Two letters mailed by Afi, Jon Goodman, to his father and sister in Iceland in 1913, and 1914, translated by my dad, Oscar Goodman
Three family photos from 1965 of my dad and his two brothers
The Icelandic Memoriam for Amma, written in Icelandic in 1935 plus an English translation
A series of family wedding photos
A letter written to my son at 8 years old, in response to a teacher asking her grade 3 students to find out what their grandfathers’ Christmases were like
Approaching the Family Reunion organization
How do you approach a large family without writing in circles? I found it worked when I focused on one specific family member at a time: the place of birth, immigration, marriage, residence, occupation, children, & grandchildren.
If the family member moved a few times, one email can focus on a particular location. Amma and her three sons lived in Gimli from 1917-1926 when she worked at Betel, a personal care home for seniors. In the emails about those years, I included these photos:
The school the boys attended
A Mother’s Day card my dad made in 1921 when he was 12
A letter from Stan written in 1979 reminiscing about his early years
A painting of Betel as it was in 1910, depicted in the art on the pier in the harbour
I spent a great deal of time focusing on Amma’s three brothers and four sisters, most of whom I had never met. As the research expanded, I started to feel like I came to know a little about them; some of their hardships, and some of their achievements. Several young men from both the Goodman and the Swanson families served in the world wars, resulting in mothers raising children alone, and parents fearing they would never see their sons again.
There was continued evidence that they supported each other through thick and thin. Proof of that could be seen in a photograph taken in 1922 of 31 Swanson family members shown below. The event was in Gimli and one family travelled from Edmonton to be there. I concluded that it must have been the death of Bertie’s husband, Henri Henderson, that brought the siblings and their children together at their parents’ home. The beautiful thing about this photo was that it was labeled by Uncle Stan. Without the names, I would not have recognized more than three people. I colour coded each family in the picture and used it several times in my virtual reunion emails.

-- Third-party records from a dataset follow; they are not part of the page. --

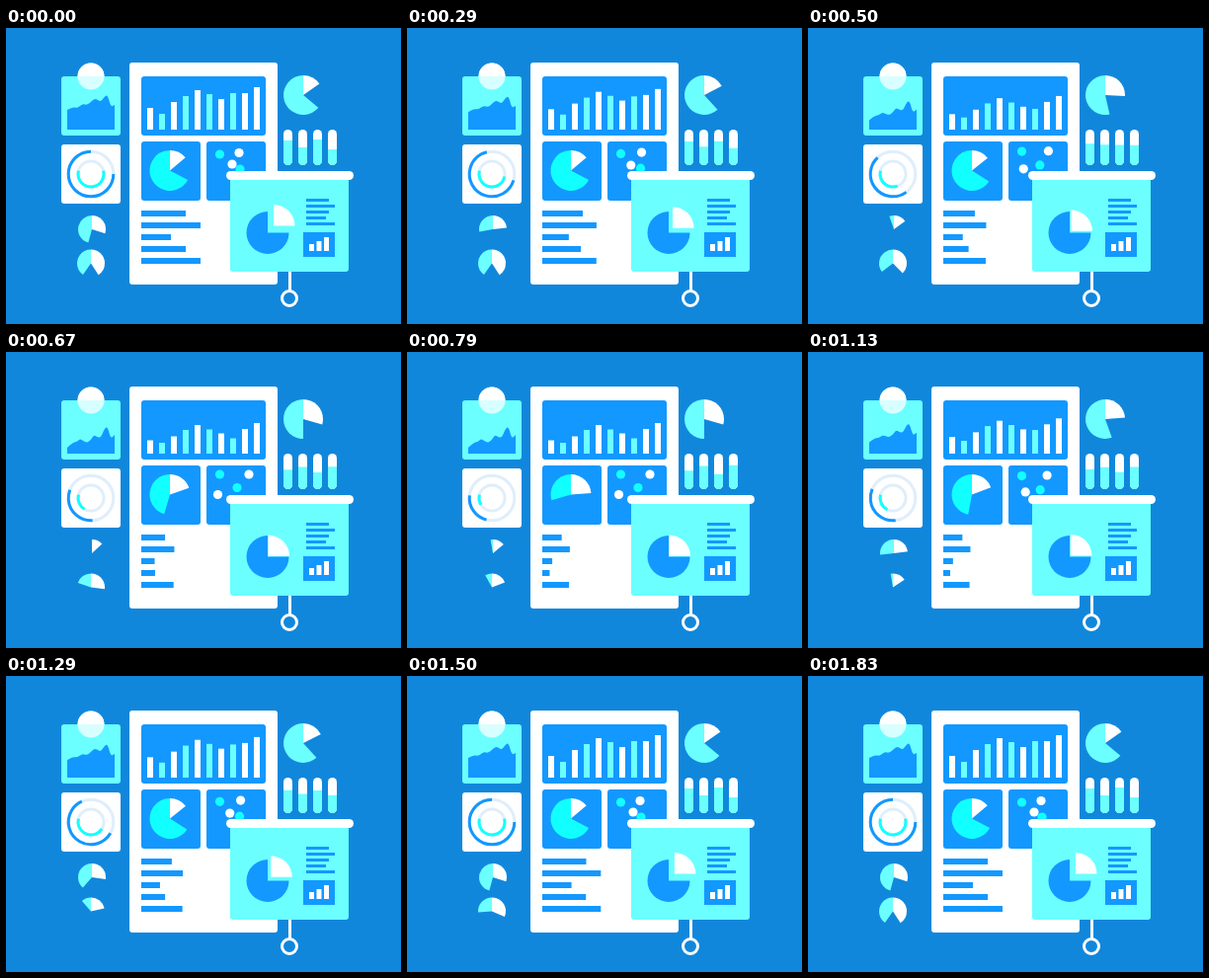
An HTML page with a canvas for the animation above (1870 ms loop, 400 px wide and 300 px high).

```html
<!DOCTYPE html>
<html lang="en">
<head>
<meta charset="utf-8">
<title>Dashboard</title>
<style>
html, body { margin: 0; width: 100%; height: 100%; overflow: hidden; background: #1187dc; }
canvas { display: block; width: 400px; height: 300px; }
</style>
</head>
<body>
<canvas id="stage"></canvas>
<script>
const LOOP = 1870;
const BG = '#1187dc', BLUE = '#1398ff', CYAN = '#6bffff', AQUA = '#12ffff', WHITE = '#fff', TRACK = '#dfeefb';

const canvas = document.getElementById('stage');
const ctx = canvas.getContext('2d');
const dpr = window.devicePixelRatio || 1;
canvas.width = 400 * dpr;
canvas.height = 300 * dpr;
ctx.scale(dpr, dpr);

const mix = (a, b, p) => a + (b - a) * p;

function ease(t, from, to) {
  const x = Math.min(1, Math.max(0, (t - from) / (to - from)));
  return x * x * (3 - 2 * x);
}

// Goes 0 to 1 between a and b, then back to 0 between c and d.
const swing = (t, a, b, c, d) => ease(t, a, b) - ease(t, c, d);

function box(x, y, w, h, color, r = 0) {
  ctx.fillStyle = color;
  ctx.beginPath();
  ctx.roundRect(x, y, w, h, r);
  ctx.fill();
}

function dot(x, y, r, color) {
  ctx.fillStyle = color;
  ctx.beginPath();
  ctx.arc(x, y, r, 0, Math.PI * 2);
  ctx.fill();
}

// Angles are degrees clockwise from the top.
const rad = deg => (deg - 90) * Math.PI / 180;

function slice(x, y, r, from, to, color) {
  if (to - from < 0.5) return;
  ctx.fillStyle = color;
  ctx.beginPath();
  ctx.moveTo(x, y);
  ctx.arc(x, y, r, rad(from), rad(to));
  ctx.fill();
}

function ring(x, y, r, from, to, color, width = 3) {
  ctx.strokeStyle = color;
  ctx.lineWidth = width;
  ctx.beginPath();
  ctx.arc(x, y, r, rad(from), rad(to));
  ctx.stroke();
}

function pie(x, y, r, cyanFrom, whiteTo, color = CYAN) {
  slice(x, y, r, cyanFrom, 360, color);
  slice(x, y, r, 0, whiteTo, WHITE);
}

const areaX = [62, 67, 72, 75, 78, 82, 86, 89, 92, 96, 100, 103, 106, 110];
const areaHigh = [83, 80, 81, 79, 77, 78, 75, 72, 72, 75, 69, 68, 80, 78];
const areaLow = [97, 92, 91, 88, 90, 92, 89, 84, 86, 87, 77, 76, 88, 84];

function areaCard(p) {
  box(56, 49, 60, 60, CYAN, 3);
  dot(86, 49, 13.5, '#d8ffff');
  slice(86, 49, 13.5, -90, 90, WHITE);
  const pts = areaX.map((x, i) => [x, mix(areaHigh[i], areaLow[i], p)]);
  ctx.fillStyle = BLUE;
  ctx.beginPath();
  ctx.moveTo(62, 103);
  ctx.lineTo(...pts[0]);
  for (let i = 1; i < pts.length - 1; i++) {
    const [x, y] = pts[i], [nx, ny] = pts[i + 1];
    ctx.quadraticCurveTo(x, y, (x + nx) / 2, (y + ny) / 2);
  }
  ctx.lineTo(...pts[pts.length - 1]);
  ctx.lineTo(110, 103);
  ctx.fill();
}

function ringCard(p) {
  box(56, 118, 60, 60, WHITE, 3);
  ring(86, 148, 22.8, 0, 360, TRACK);
  ring(86, 148, 13, 0, 360, TRACK);
  ring(86, 148, 22.8, mix(90, 205, p), mix(360, 268, p), BLUE);
  ring(86, 148, 13, mix(75, 255, p), 285, AQUA);
}

const barHigh = [81, 87, 75, 69, 63, 67, 72, 66, 66, 60];
const barLow = [89.5, 92, 85.5, 79, 74, 78.5, 82.5, 87.5, 78, 72];
const lineLong = [45, 60, 30, 45, 60];
const lineShort = [17, 24.5, 8, 3.5, 23.5];

function report(bars, wedge, dots, lines) {
  box(125, 35, 150, 225, WHITE, 3);
  box(137, 49, 126, 60, BLUE, 3);
  barHigh.forEach((high, i) => {
    const y = mix(high, barLow[i], bars);
    box(143 + i * 12, y, 6, 103 - y, i % 2 && i < 9 ? CYAN : WHITE);
  });

  box(137, 115, 60, 60, BLUE, 3);
  pie(166, 144.5, 20.5, mix(118, 270, wedge), mix(50, 90, wedge), AQUA);

  box(203, 115, 60, 60, BLUE, 3);
  dot(216.5, mix(128, 124, dots), 4.6, AQUA);
  dot(mix(236, 246, dots), mix(126.5, 124, dots), 4.6, WHITE);
  dot(mix(229, 214.5, dots), mix(138, 144.5, dots), 4.6, WHITE);
  dot(mix(237, 234, dots), mix(143, 137.5, dots), 4.6, AQUA);

  lineLong.forEach((w, i) => box(137, 185 + i * 12, mix(w, lineShort[i], lines), 6, BLUE));
}

const tubeA = [114, 121, 113, 123];
const tubeB = [121, 115, 125, 114];

function tubes(p) {
  tubeA.forEach((level, i) => {
    const x = 281 + i * 15, y = mix(level, tubeB[i], p);
    box(x, 103, 9, 36, WHITE, 4.5);
    box(x, y, 9, 139 - y, CYAN, [0, 0, 4.5, 4.5]);
  });
}

function board(p) {
  box(286, 246, 3, 20, WHITE);
  ring(287, 274, 7.5, 0, 360, WHITE);
  box(227, 150, 120, 97, CYAN, 3);
  box(223, 145, 129, 9, WHITE, 4.5);
  slice(265, 207.5, 21.5, 90, 360, BLUE);
  slice(mix(271, 265.5, p), mix(200.5, 207, p), 21.5, 0, 90, WHITE);
  [23, 29, 23, 20, 29].forEach((w, i) => box(304, 173 + i * 6, w, 3, BLUE));
  box(301, 207, 32, 25, BLUE);
  [7, 10, 14].forEach((h, i) => box(307 + i * 7.5, 226 - h, 5, h, WHITE));
}

function draw(t) {
  const quick = swing(t, 167, 667, 917, 1417);
  const wedge = swing(t, 458, 875, 917, 1333);
  const slow = swing(t, 83, 958, 1042, 1542);
  const arcs = swing(t, 83, 958, 958, 1458);
  const pull = swing(t, 42, 667, 1042, 1542);
  const upper = swing(t, 42, 625, 667, 1500);
  const lower = swing(t, 375, 958, 1000, 1833);

  ctx.fillStyle = BG;
  ctx.fillRect(0, 0, 400, 300);
  areaCard(quick);
  ringCard(arcs);
  pie(87, 204, 14, mix(195, 360, upper), mix(108, 47, upper));
  pie(86, 238.5, 14, mix(215, 360, lower), mix(147, 50, lower));
  report(quick, wedge, quick, slow);
  pie(301, 68, 20, mix(130, 180, quick), mix(55, 106, quick));
  tubes(arcs);
  board(pull);
}

function tick() {
  draw(performance.now() % LOOP);
  requestAnimationFrame(tick);
}
tick();
</script>
</body>
</html>
```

Big gatherings were common. In an interview of my dad in 1983, he recalled a day when they managed to fit 18 members of the Swanson and Henrickson families into their tiny four-room house in Gimli. It seems that the welcome mat was always out in the Swanson homes, even when they were new arrivals to Canada. “The Swansons, like other Icelandic pioneers, soon acquired their own home on Pacific Ave, and it became like so many others, a meeting place for friends and relatives – young and old.” ( Source: The obituary for Sigurbjorg Julius I521369, found on her profile page in Icelandic Roots and written by her good friend Margaret Stephenson.)
Create a Virtual Road Trip
This can consist of a series of photos and a map of where your family lived. You could write it as if you were guiding a bus tour. This project gets you out of the house to take photos. Don’t know where anyone lived? Look at a census, taken every 5 years, frequently available in the Icelandic Roots profiles. Also, check out the Henderson Directories, which list the names, locations, and occupations of household members. They were first published around 1880 in several provinces and are accessible online. If you live in or near Winnipeg, you can research them in person at the Local History Room on the 4th floor of the Millennium Library.
As of today, I have sent out 19 Virtual Family Reunion emails. My next topics are:
The Jonsdottir Foster Sisters
Great Great Afi Svein Sveinsson and His Three Sons
Adding all this information into the Icelandic Roots Database ensures that it will be preserved in a nonprofit, charitable organization with dedicated and talented genealogists. Just send IR your photos, stories, documents, etc. This is a free service for anyone. Make sure your family is included by filling out a free "Cousins Across the Ocean" form, too!
Where will you start?